Silicon hard drives are different then normal hard drives in that no magnetic discs are present, rather the data is stored in silicon memory. How the silicon (HDD) hard drive works is by heating up the silicon via a microscopic probe, this probe maneuvers around the silicon area by an actuator and instantly heats the silicon to 600 degrees Celsius. So if an area is heated that is a zero, if the area is cool and crystallized it’s a one; thus binary code.
Sounds complicated but put into perspective a CD uses 500 nanometers of red laser to read and write, and thus holds about 800MBs of data. Compare that to a microscopic probe at about 20 nanometers (a nanometer is one billionth of a meter) and you can store a Terabit of data in about one-square-inch.

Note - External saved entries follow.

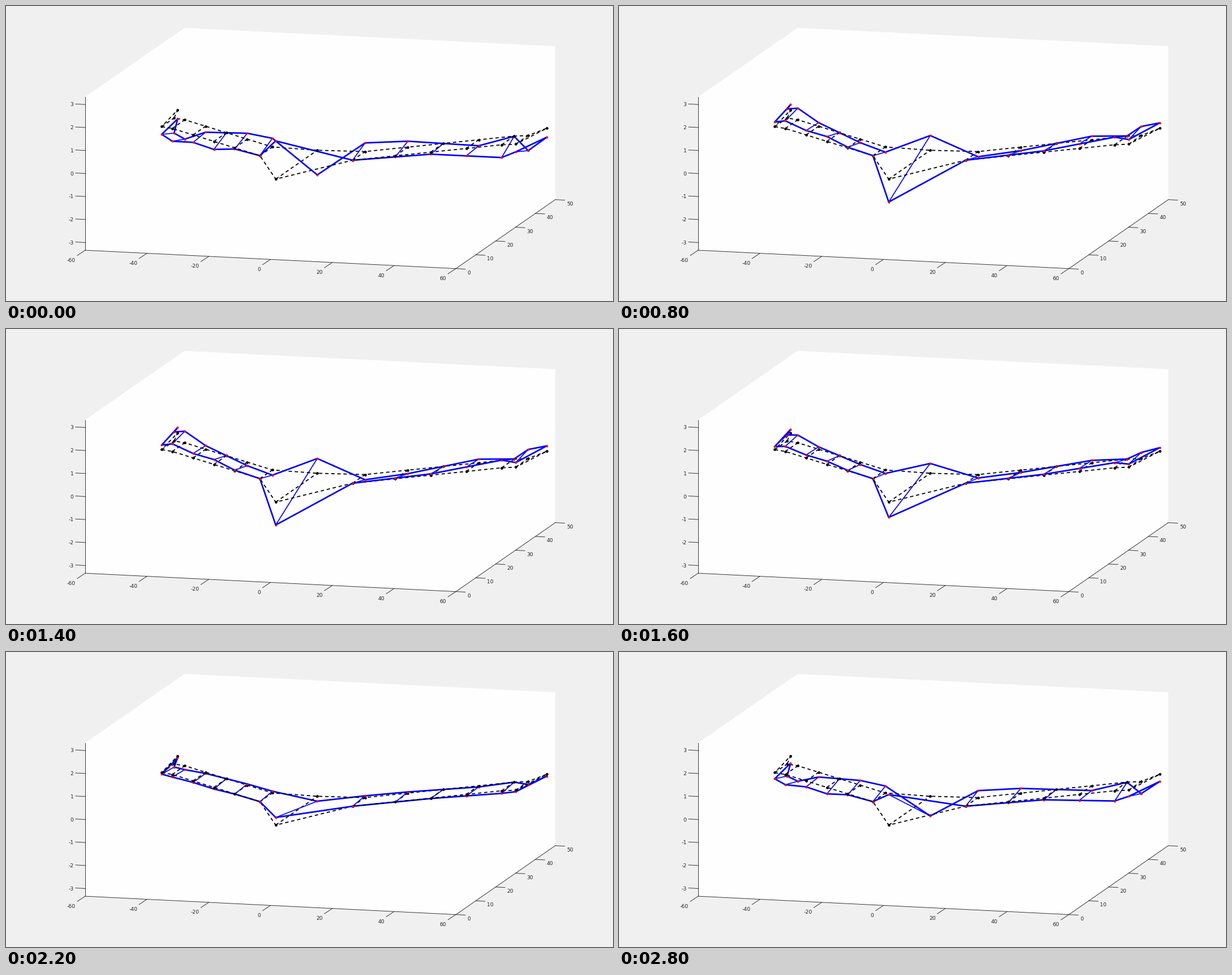
A matplotlib script that plays this animation: 1073x522 px, repeating every 3000 ms.

```python
import matplotlib.pyplot as plt
import numpy as np
from matplotlib.animation import FuncAnimation

W, H, DPI = 1073, 522, 64
PX = 72 / DPI  # points per pixel
FRAMES, INTERVAL = 15, 200
INK, BLUE = "#262626", "#0000ff"
TOP = 3.335  # height of the box above and below zero

fig = plt.figure(figsize=(W / DPI, H / DPI), dpi=DPI, facecolor="#f0f0f0")
ax = fig.add_axes([0, 0, 1, 1])
ax.set_xlim(0, W)
ax.set_ylim(H, 0)
ax.axis("off")


def project(x, y, z):
    """Orthographic view: space to stage pixels."""
    return (140 + 5.461 * (x + 60) + 3.514 * y,
            296.4 + 0.2708 * (x + 60) - 2.44 * y - 40.7 * z)


def line(xs, ys, color, width, **kw):
    return ax.plot(xs, ys, color=color, lw=width * PX, **kw)[0]


def dots(xs, ys, color, size, z):
    return ax.plot(xs, ys, "o", color=color, ms=size * PX, mew=0, zorder=z)[0]


def ruler(place, low, high, values, tick, label, align):
    """Axis from low to high; place maps a value to a point in space."""
    line(*zip(project(*place(low)), project(*place(high))), INK, 0.9, zorder=1)
    for v in values:
        x, y = project(*place(v))
        line([x, x + tick[0]], [y, y + tick[1]], INK, 0.9, zorder=1)
        ax.text(x + label[0], y + label[1], str(v), color=INK,
                family="DejaVu Sans", fontsize=9.3 * PX, ha=align,
                va="center_baseline")


corners = [(-60, 0, TOP), (-60, 50, TOP), (60, 50, TOP),
           (60, 50, -TOP), (60, 0, -TOP), (-60, 0, -TOP)]
ax.fill(*zip(*(project(*c) for c in corners)), color="#fefefe", lw=0, zorder=0)
ruler(lambda v: (-60, 0, v), -TOP, TOP, range(-3, 4),
      (-17, -0.9), (-20.5, -0.4), "right")
ruler(lambda v: (v, 0, -TOP), -60, 60, range(-60, 61, 20),
      (-14, 9.3), (-17, 17), "right")
ruler(lambda v: (60, v, -TOP), 0, 50, range(0, 51, 10),
      (16.5, 0.9), (19.8, 6.7), "left")

# Swept wing, mirrored about x = 0: ribs join the front and back edges
half = np.array([0, 15, *np.linspace(26, 53.3, 4), 57.3])
ribs = np.concatenate([-half[:0:-1], half])
span = abs(ribs)
sweep = [0, 15, 53.3, 57.3]
front = np.interp(span, sweep, [2.6, 17.95, 33.4, 34.3])
back = np.interp(span, sweep, [23.5, 24.25, 39.7, 40.55])
tip_x, tip_y, tip_swing = 59.75, 46.1, 0.39

# Height of each rib end at the top of the stroke
front_swing = np.interp(span, [0, 15, 35.1, 53.3, 57.3],
                        [-1.66, 0, 0.09, 0.555, 0.335])
back_swing = np.interp(span, [0, 15, 26, 44.2, 53.3, 57.3],
                       [1.07, -0.376, -0.256, 0.26, 0.84, 0.656])
# one rib on each side twists out of step
front_swing[3] += 0.26
back_swing[-2] -= 0.83


def outline(a, tip, b, left_tip):
    """Front edge, right tip, back edge reversed, left tip."""
    return np.concatenate([a, [tip], b[::-1], [left_tip]])


X, REST = project(outline(ribs, tip_x, ribs, -tip_x),
                  outline(front, tip_y, back, tip_y), 0)
SWING = outline(front_swing, tip_swing, back_swing, tip_swing) * 40.7
N = len(X)
EDGES = [(i, (i + 1) % N) for i in range(N)]
RUNGS = [(i, N - 2 - i) for i in range(len(ribs))]

# Rest shape, dashed
dash = dict(ls=(0, (3.3, 2.7)), dash_capstyle="butt", zorder=3)
loop = np.append(np.arange(N), 0)
line(X[loop], REST[loop], "black", 1.8, **dash)
for i, j in RUNGS:
    line(X[[i, j]], REST[[i, j]], "black", 1.8, **dash)
dots(X, REST, "black", 4.8, 6)

# Moving shape
links = [(i, j, w) for pairs, w in ((RUNGS, 1.7), (EDGES, 2.7)) for i, j in pairs]
bars = [line([], [], BLUE, w, solid_capstyle="round") for _, _, w in links]
above = dots([], [], "red", 4, 7)
below = dots([], [], "red", 4, 5)


def draw(k):
    # quick upstroke, slow downstroke
    rise = round(np.interp(k, [0, 5, 15], [-1, 1, -1]), 6) * SWING
    y = REST - rise
    for bar, (i, j, _) in zip(bars, links):
        bar.set_data(X[[i, j]], y[[i, j]])
        # parts raised over the rest shape hide it
        bar.set_zorder(4 if rise[i] + rise[j] >= 0 else 2)
    up = rise >= 0
    above.set_data(X[up], y[up])
    below.set_data(X[~up], y[~up])
    return [*bars, above, below]


anim = FuncAnimation(fig, draw, frames=FRAMES, init_func=lambda: draw(0),
                     interval=INTERVAL, repeat=True, repeat_delay=0)
plt.show()
```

Now, we begin to understand the importance of Buffalo’s announcement. This is the first drive using Silicon technology to achieve 16GBs. If you think this is crazy technology then you might be interested in the 50 Terabyte flash drive made of protein.